People watching – The Bean in Millennium Park, Chicago.
One of the best things about travelling is meeting new people. Some have and will become good friends, and many others are nameless. I usually talk to people on public transport, much to the fear of some of my international friends. Being from Australia is a good talking point – everyone wants to travel to Australia. A few people have asked me about geography, and a few others have quite a good knowledge of our current government. Two waiters wrote me some travel tips for New Orleans. People are so generous when you spend the time talking to them.
I really love observing people and talking to them to draw out brief stories. Curiosity comes with being a writer – everybody has a story. If I was a fiction writer I could weave some of these encounters into the story.
Here are some of the people I’ve met along the way so far.
The taxi driver who took me to my hotel in Auckland told me about his marriage. He described “an arranged marriage not a love marriage”. He told me that his parents decided on who he should marry, and matched her with a girl in New Zealand.
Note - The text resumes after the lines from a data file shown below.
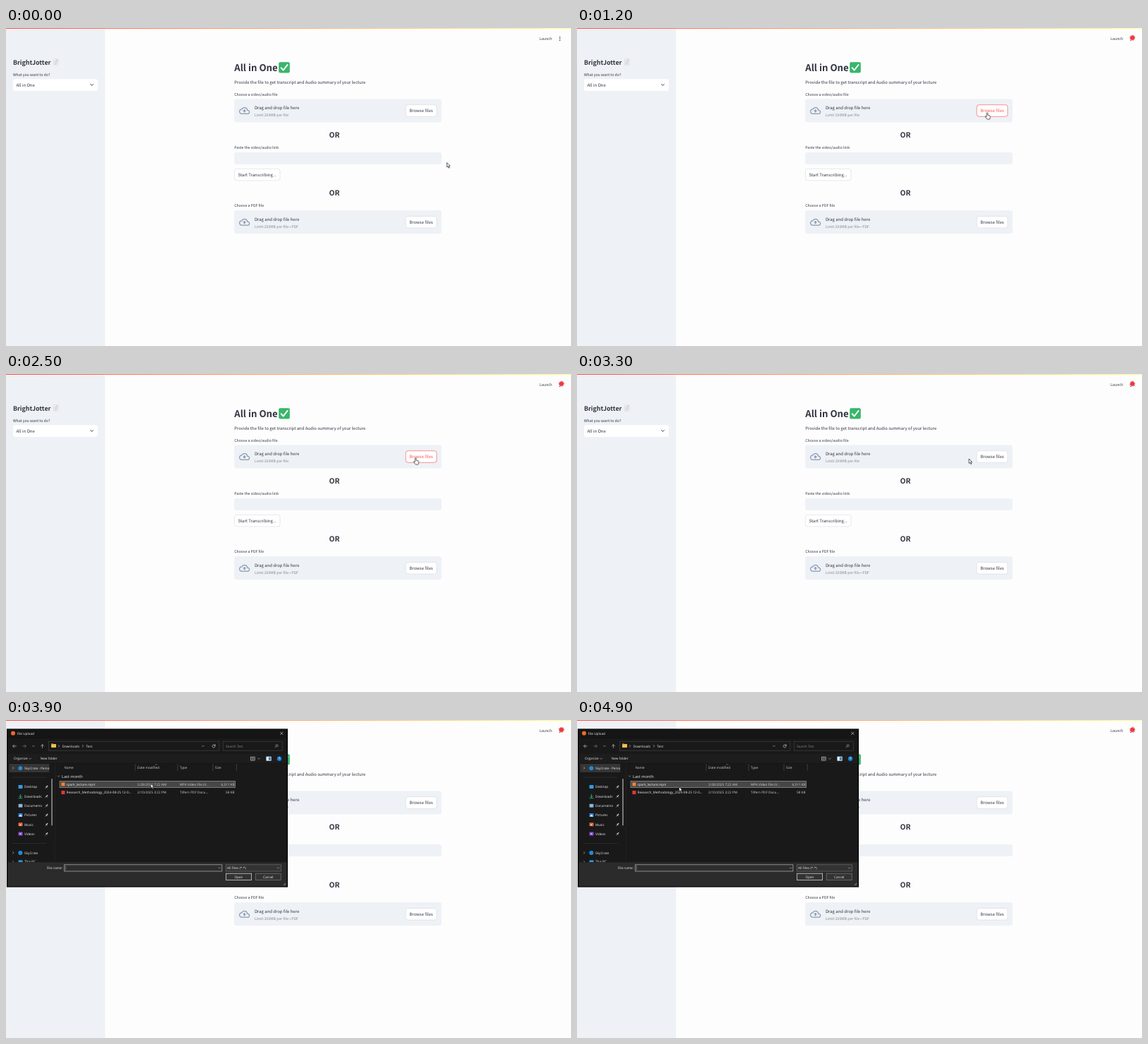
An HTML page that plays this animation: 800 px wide and 450 px high, repeating every 5 s.

```html
<!DOCTYPE html>
<html lang="en">
<head>
<meta charset="utf-8">
<title>Lecture upload</title>
<style>
html, body { margin: 0; width: 100%; height: 100%; overflow: hidden; background: #fdfdfe; }
svg { display: block; width: 800px; height: 450px; }
text { text-rendering: geometricPrecision; white-space: pre; }
.page { font-family: "Noto Sans CJK JP", "Noto Sans CJK SC", "Noto Sans CJK KR", "Noto Sans CJK", "Noto Sans", sans-serif; fill: #31333f; }
.win { font-family: "Open Sans", "Noto Sans", sans-serif; fill: #ececec; }
.line { fill: none; stroke-linecap: round; stroke-linejoin: round; }
</style>
</head>
<body>
<svg id="stage" viewBox="0 0 800 450" xmlns="http://www.w3.org/2000/svg"></svg>
<script>
const LOOP = 5000, STEP = 100;
const PANEL = '#eef1f5', RED = '#ff4b4b';
const BODY = 5.96, SMALL = 5.22;

const text = (cls, x, y, size, str, extra = '') =>
  `<text class="${cls}" x="${x}" y="${y}" font-size="${size}" ${extra}>${str}</text>`;
const page = (...a) => text('page', ...a);
const win = (x, y, str, extra = '', size = 4.7) => text('win', x, y, size, str, extra);
const rect = (x, y, w, h, fill, extra = '') =>
  `<rect x="${x}" y="${y}" width="${w}" height="${h}" fill="${fill}" ${extra}/>`;
const line = (d, stroke, w = .6) => `<path class="line" d="${d}" stroke="${stroke}" stroke-width="${w}"/>`;
const dot = (x, y, r, fill) => `<circle cx="${x}" cy="${y}" r="${r}" fill="${fill}"/>`;
const group = (id, body, extra = '') => `<g id="${id}" ${extra}>${body}</g>`;
const MID = 'text-anchor="middle"', END = 'text-anchor="end"';
const GREY = 'style="fill:#85878f"';

function button(id, x, y, w, label) {
  return group(id,
    rect(x, y, w, 16.6, '#fff', 'rx="3.3" stroke="#d5d7dc" stroke-width=".6"') +
    page(x + w / 2, y + 10.5, BODY, label, MID));
}

function dropzone(id, y, limit) {
  const cloud = 'M19.35 10.04A7.49 7.49 0 0 0 12 4C9.11 4 6.6 5.64 5.35 8.04A5.994 5.994 0 0 0 0 14c0 3.31 2.69 6 6 6h13' +
    'c2.76 0 5-2.24 5-5 0-2.64-2.05-4.78-4.65-4.96zM19 18H6c-2.21 0-4-1.79-4-4 0-2.05 1.53-3.76 3.56-3.97l1.07-.11.5-.95' +
    'A5.469 5.469 0 0 1 12 6c2.62 0 4.88 1.86 5.39 4.43l.3 1.5 1.53.11A2.98 2.98 0 0 1 22 15c0 1.65-1.35 3-3 3z' +
    'M8 13h2.55v3h2.9v-3H16l-4-4z';
  return rect(323.2, y, 293.6, 33, PANEL, 'rx="3.3"') +
    `<path d="${cloud}" fill="#8c9cb2" fill-rule="evenodd" transform="translate(330 ${y + 9}) scale(.635)"/>` +
    page(352, y + 14.9, BODY, 'Drag and drop file here') +
    page(352, y + 25, SMALL, limit, GREY) +
    button(id, 566, y + 8.3, 43.8, 'Browse files');
}

function pageView() {
  const sidebar = rect(0, 0, 140, 450, PANEL) +
    page(10, 51.5, 8.8, 'BrightJotter', 'font-weight="600"') +
    rect(67.5, 43.6, 6.6, 8.8, '#f8f9fb', 'rx=".6" stroke="#c3c9d2" stroke-width=".5"') +
    line('M69 46h2.4M69 47.8h3.6M69 49.4h3.6M69 51h2.4', '#9fabbd', .6) +
    rect(71.6, 44.8, 1.5, 1.6, '#e09aa6') +
    page(10, 67.8, SMALL, 'What you want to do?') +
    rect(10, 72.2, 120, 16.8, '#fff', 'rx="3.3"') +
    page(14.5, 82.9, BODY, 'All in One') +
    line('M119.7 79.6l1.8 1.8 1.8-1.8', '#31333f', 1);
  const main = page(323.2, 61.1, 13.2, 'All in One', 'font-weight="600"') +
    rect(386.2, 48.2, 15.6, 15.2, '#38b66a', 'rx="2"') +
    line('M389.6 56.4l3 3.2 6-7.6', '#fff', 2) +
    page(323.2, 79.2, BODY, 'Provide the file to get transcript and Audio summary of your lecture') +
    page(323.2, 95.8, SMALL, 'Choose a video/audio file') +
    dropzone('browse', 100.4, 'Limit 200MB per file') +
    page(465, 155, 10.2, 'OR', MID + ' font-weight="600"') +
    page(323.2, 171.3, SMALL, 'Paste the video/audio link') +
    rect(323.2, 176, 293.6, 16.7, PANEL, 'rx="3.3"') +
    button('start', 323.4, 199.3, 64.6, 'Start Transcribing...') +
    page(465, 237, 10.2, 'OR', MID + ' font-weight="600"') +
    page(323.2, 253.3, SMALL, 'Choose a PDF file') +
    dropzone('browsePdf', 258.1, 'Limit 200MB per file • PDF');
  const bar = rect(0, 0, 800, 1, 'url(#bar)') + page(755.2, 17.1, SMALL, 'Launch') +
    group('kebab', [12.8, 15.1, 17.4].map(y => dot(784.2, y, .75, '#31333f')).join('')) +
    '<path id="burst" fill="#ee3a3c"/>';
  return sidebar + main + bar;
}

function places() {
  const items = [['Desktop', '#2f9be8'], ['Downloads', '#2fae74'], ['Documents', '#6f9fc8'],
    ['Pictures', '#2f86dd'], ['Music', '#e2683c'], ['Videos', '#8a4fd0']];
  const icon = (i, y, c) => {
    if (i === 1) return line(`M20.5 ${y - 2.6}v4M18.7 ${y - .2}l1.8 1.8 1.8-1.8M18 ${y + 2.8}h5`, c, .9);
    const mark = i === 2 ? line(`M19 ${y - 1}h3M19 ${y + .8}h3`, '#fff', .5)
      : i === 3 ? `<path d="M18 ${y + 2}l2.5-2.8 2.5 2.8z" fill="#fff"/>`
      : i === 4 ? dot(20.3, y + .5, .9, '#fff')
      : i === 5 ? `<path d="M19.7 ${y - 1.2}v2.4l2-1.2z" fill="#fff"/>` : '';
    return rect(17.5, y - 2.5, 6, 5, c, 'rx=".8"') + mark;
  };
  const pin = y => line(`M55.6 ${y + 2}l1.6-1.6M56.4 ${y - .6}l2 2`, '#c9c9c9', .6) +
    line(`M57.3 ${y + .2}l1.5-1.5`, '#c9c9c9', 1.3);
  return items.map(([name, c], i) => {
    const y = 94.6 + i * 13.3;
    return icon(i, y, c) + win(26, y + 1.7, name) + pin(y);
  }).join('');
}

function dialogView() {
  const chev = (x, y, c = '#bbb') => line(`M${x - 1.4} ${y - .7}l1.4 1.4 1.4-1.4`, c);
  const next = (x, y) => line(`M${x - .7} ${y - 1.4}l1.4 1.4-1.4 1.4`, '#ccc');
  const box = (x, y, w, h, fill, stroke, sw = .6) => rect(x, y, w, h, fill, `stroke="${stroke}" stroke-width="${sw}"`);
  const head = rect(1, 12.4, 398, 224.2, '#0b0b0b') + rect(2.5, 13.5, 395, 12, '#151515') +
    dot(10, 18.8, 3, '#f0682c') + win(15.5, 20.6, 'File Upload') +
    line('M388.6 17.2l3.4 3.4M392 17.2l-3.4 3.4', '#eee') +
    rect(2.5, 25.5, 395, 22.5, '#191919') +
    line('M14.3 37h-4.6M11.6 35l-2 2 2 2M49.5 36.8l2-2 2 2M51.5 35v4.4', '#ddd') +
    line('M23.7 37h4.6M26.4 35l2 2-2 2', '#888') + chev(39, 37) +
    box(60.3, 30.2, 241.6, 13, '#191919', '#484848') +
    rect(64, 34, 7, 5, '#f2c04c', 'rx=".7"') + rect(64, 33.4, 3, 1.6, '#d99a2b') +
    next(75, 36.8) + win(79.5, 38.5, 'Downloads') + next(109, 36.8) + win(113.3, 38.5, 'Test') +
    chev(279, 37) + line('M296 36.1a2.1 2.1 0 1 0 .1 1.6M296.2 34.6v1.7h-1.7', '#ddd') +
    box(307.2, 30.2, 84, 13, '#191919', '#484848') +
    win(311, 38.5, 'Search Test', 'style="fill:#858585"') +
    `<circle cx="383.6" cy="36.2" r="1.5" fill="none" stroke="#bbb" stroke-width=".6"/>` + line('M382.5 37.3l-1.5 1.6', '#bbb');
  const tools = rect(2.5, 48, 395, 13.3, '#1d1d1d') +
    box(368.8, 52, 6.4, 5.4, '#e8eef4', '#e8eef4') + rect(371.8, 52.6, 3, 4.2, '#2b84c8') +
    dot(387, 54.7, 3.2, '#1683d8') + win(387, 56.4, '?', MID + ' font-weight="700"');
  const body = rect(2.5, 61.3, 395, 140, '#191919') +
    line('M69.2 62v138', '#2d2d2d', .5) +
    line('M183 62.5v9M243 62.5v9M293 62.5v9M326.3 62.5v9', '#555', .6) +
    [[82.5, 'Name'], [186, 'Date modified'], [246, 'Type'], [296, 'Size']]
      .map(([x, s]) => win(x, 68.5, s, 'style="fill:#d2d2d2"')).join('') +
    rect(4.5, 62, 56.8, 12, '#353535') + next(10.3, 68) + dot(20.3, 68.2, 3, '#2389d8') +
    `<g clip-path="url(#side)">` + win(26, 69.7, 'SkyCrate - Personal') +
    next(10.3, 187.8) + dot(20.3, 188, 3, '#2389d8') + win(26, 189.5, 'SkyCrate') +
    next(10.3, 201) + rect(17.5, 198.5, 6, 4, '#2f9be8') + win(26, 202.2, 'This PC') + '</g>' +
    line('M9 81.2h48M9 174.5h48', '#3a3a3a', .5) + places() +
    rect(64.3, 83, 1.4, 66.5, '#a2a2a2', 'rx=".7"');
  const foot = rect(2.5, 201.2, 395, 34, '#2b2b2b') +
    win(80, 210.8, 'File name:', END) +
    box(82.3, 204.8, 223.6, 9.2, '#2d2d2d', '#b5b5b5', .7) + line('M84.3 206.7v5.4', '#eee', .4) +
    chev(302.5, 209.5) +
    box(311.2, 204.8, 78.2, 9.2, '#333', '#777') + win(313, 210.8, 'All Files (*.*)') + chev(385.5, 209.5) +
    box(311.4, 217.2, 36.2, 9.4, '#333', '#d0d0d0', .8) + win(329.4, 223.6, 'Open', MID) +
    box(353.2, 217.2, 36, 9.4, '#333', '#858585') + win(371.3, 223.6, 'Cancel', MID) +
    line('M393 233.8l2.8-2.8M394.7 233.8l1.1-1.1', '#aaa', .7);

  const row = (y, name, date, type, size) =>
    win(85.5, y, name) + win(186, y, date, 'style="fill:#d2d2d2"') +
    win(246, y, type, 'style="fill:#d2d2d2"') + win(323.5, y, size, END + ' style="fill:#d2d2d2"');
  const files = win(11, 56.4, 'Organize') + chev(34.2, 54.8) + win(48.7, 56.4, 'New folder') +
    box(346.5, 52.2, 5.6, 5, 'none', '#ccc') + line('M346.5 53.9h5.6M346.5 55.5h5.6M349.3 52.2v5', '#ccc', .4) +
    chev(358, 54.8) + line('M211.4 63.6l1.2-1.2 1.2 1.2', '#aaa', .5) +
    rect(70, 74, 327.4, 10.9, '#444', 'id="headHover"') +
    box(76, 86.3, 248.6, 9.4, '#474747', '#a8a8a8').replace('<rect', '<rect id="rowHover"') +
    chev(74.6, 79.6) + win(79, 81.6, 'Last month', '', 5.65) +
    rect(78.4, 88.4, 5, 5, '#f08332') + rect(78.4, 100.1, 5, 5, '#e03a36') +
    row(92.8, 'spark_lecture.mp4', '2/28/2025 7:22 AM', 'MP4 Video File (V...', '6,311 KB') +
    row(104.4, 'Research_Methodology_2024-08-25 12-0...', '2/10/2025 3:22 PM', 'Tilfern PDF Docu...', '58 KB');
  return head + tools + body + foot +
    group('loading', win(233, 82.8, 'Working on it...', MID)) + group('files', files);
}

const outline = 'fill="#fff" stroke="#1c1c1c" stroke-width=".7" stroke-linejoin="round"';
const arrow = `<path id="arrow" ${outline} d="M0 0V6.4L1.5 5.1 2.6 7.6 3.7 7.1 2.6 4.7H4.5z"/>`;
const hand = `<path id="hand" ${outline} d="M-.9 .8a.9.9 0 0 1 1.8 0V3.4l2.2.5q1.3.3 1.2 1.6l-.4 2.8q-.1.8-.8.8H.2q-.6 0-.9-.5L-2.8 5.6q-.2-.7.5-.9l1.4.7z"/>`;

document.getElementById('stage').innerHTML =
  `<defs><linearGradient id="bar"><stop stop-color="#ff4b4b"/><stop offset="1" stop-color="#fffd80"/></linearGradient>
  <clipPath id="side"><rect x="3" y="61" width="58.3" height="140.2"/></clipPath></defs>` +
  rect(0, 0, 800, 450, '#fdfdfe') + pageView() + group('dialog', dialogView()) +
  group('pointer', arrow + hand);

const el = id => document.getElementById(id);
const show = (id, on) => el(id).setAttribute('display', on ? 'inline' : 'none');

// pointer keys: time, x, y
const path = [[0, 624.3, 190.5], [100, 622, 187], [400, 596, 143], [700, 582, 122], [800, 581.3, 120.8],
  [1800, 580.3, 118.8], [3000, 580, 119], [3100, 577, 119.5], [3300, 555, 120], [3500, 459.5, 115.2],
  [3800, 300, 100], [3900, 205, 90], [4100, 158, 85], [4200, 149, 85], [4300, 147, 85.2], [4900, 144.6, 94.6]];
const still = [3400, 3600, 3700, 4000, 4400, 4700];

function pointerAt(t) {
  const i = path.findIndex(k => k[0] >= t);
  if (i < 1) return path[0].slice(1);
  const [a, b] = [path[i - 1], path[i]], f = (t - a[0]) / (b[0] - a[0]);
  return [a[1] + (b[1] - a[1]) * f, a[2] + (b[2] - a[2]) * f];
}

function burst(t) {
  const small = t % 1200 >= 400 && t % 1200 < 800;
  if (small) return 'M783.4 11h2.6l.8.6h2.4v4.8h-2.8l-.8-.6h-2.2z';
  const pts = Array.from({ length: 18 }, (_, k) => {
    const r = k % 2 ? 2.8 : 4.5 + .4 * Math.sin(k * 2 + t / 200), a = k * Math.PI / 9;
    return (786.5 + r * Math.cos(a)).toFixed(2) + ' ' + (13.8 + r * Math.sin(a)).toFixed(2);
  });
  return 'M' + pts.join('L') + 'z';
}

function draw(ms) {
  let t = Math.floor(ms / STEP) * STEP;
  while (still.includes(t)) t -= STEP;
  const [x, y] = pointerAt(t);
  const open = t >= 3500, loaded = t >= 3800;
  const hover = !open && x > 566 && x < 610 && y > 108.7 && y < 125.3;

  el('pointer').setAttribute('transform', `translate(${x} ${y})`);
  show('arrow', !hover);
  show('hand', hover);
  const [edge, label] = el('browse').children;
  edge.setAttribute('stroke', hover ? RED : '#d5d7dc');
  label.style.fill = hover ? RED : '';

  const busy = t >= 300;
  show('burst', busy);
  if (busy) el('burst').setAttribute('d', burst(t));

  show('dialog', open);
  show('loading', !loaded);
  show('files', loaded);
  show('headHover', y >= 74 && y < 86);
  show('rowHover', y >= 86 && y < 96.5);
}

function tick(now) {
  draw(now % LOOP);
  requestAnimationFrame(tick);
}
draw(0);
requestAnimationFrame(tick);
</script>
</body>
</html>
```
It took nine months to get to know his wife. “I would prefer the love marriage”, he told me. “Because you should know each other perfectly.” I asked him if he’s happy?
“It’s alright. She’s alright but sometimes she doesn’t agree with me.”
I got chatting with my friend’s roommates while she was at work. We covered so many things – education, career goals, the cost of living, meeting men… When I told one of Larisa’s friends I’m Australian she immediately asked if I know Darren Hayes and I squealed and said of course I do! She quoted some lyrics and I told her about talking to Darren on his podcast last month.
My flight from San Francisco to Chicago was very early in the morning. I left the hotel at 3.30 am – catching a shuttle bus. I was scared of waiting on the street as the Tenderloin district was so dodgy (I think of pounded meat and quivering loins when Tenderloin is mentioned). But it was fine – the concierge waited with me and the driver helped me with my bags. I did not encounter anyone dangerous on the street. As usual, I struck up conversations with my fellow passengers – even so early! Some weren’t as willing to talk as others. I met a couple from Atlanta who really want to visit Australia. The woman was talking about her skin condition, and her husband said the questions about it got so bad that he said to people “just don’t come to my house”. We didn’t see each other’s faces until the drop-off point, but it was amazing how a short conversation on a bus in the dark could produce conversation about such a big commonality.
I also caught a shuttle bus from Chicago airport to the hostel. There were only two of us on that shuttle – me and a woman who was about to run a marathon. We talked the whole trip about running and her work and I told her about my blog. She said she’s started a running blog which is here. We will keep in touch.
The hostel serves a free basic hot breakfast every morning. I sat at a table with a young guy from Michigan, a Spanish traveller and a man from Germany. I got talking to the German man – his eyes indicated he might be blind, and he later confirmed he was. When I told him I’m going to the art gallery, he joked, “not a place for a blind man”. He’s been in America for six months, working as a volunteer on a reservation (a community of native Americans) in South Dakota. He told me that the adults on the reservation live in poverty – receiving $300 a month, and are homeless, unemployed and uneducated. Alcoholism is rife. I asked him if he thinks volunteering there helps the community get out of the cycle. He doesn’t think so, saying that it’s a historical culture that is hard to shift. He said he doesn’t fix problems, instead exchanges skills with the community – doing something for the community and the people within do something for him. He wants to live in Russia in a trailer park, so he’s free to travel and not tied down with a mortgage. What an interesting man!
I met an older lady on the bus to downtown Chicago who was all dressed up on her way to lunch. She was refreshingly progressive. She talked to anybody – she told me she was on her way to lunch, and have me some tips about the art gallery. She pointed out a beautiful church and said that even though she’s Jewish, she visits that church at Christmas and celebrates too. “We all pray to a god you know. It doesn’t matter that we’re different.”
The woman next to her asked me how I burnt my face. I said I didn’t, and she continued asking more questions. I said I was born like this and there’s no need to ask so many questions to a stranger. The older woman told her off, saying “its not nice to ask strangers about their appearance”. She then said to me “the lady next to me told me I had lipstick on my teeth and now is commenting on your beautiful face. Of course, she’s perfect.” It was a great comeback and I thanked her for speaking up.
People speak their mind here. A woman on the bus in Chicago behind me yelled out to a stranger standing up: “your shoes look like shit. Is that a tiger?”, and followed her off the bus to criticize her outfit further. The driver through his arms up and let out a hearty laugh, and is passengers laughed and were horrified all at once. It was a priceless moment.
Do you people watch? Do you talk to strangers? Isn’t it fun?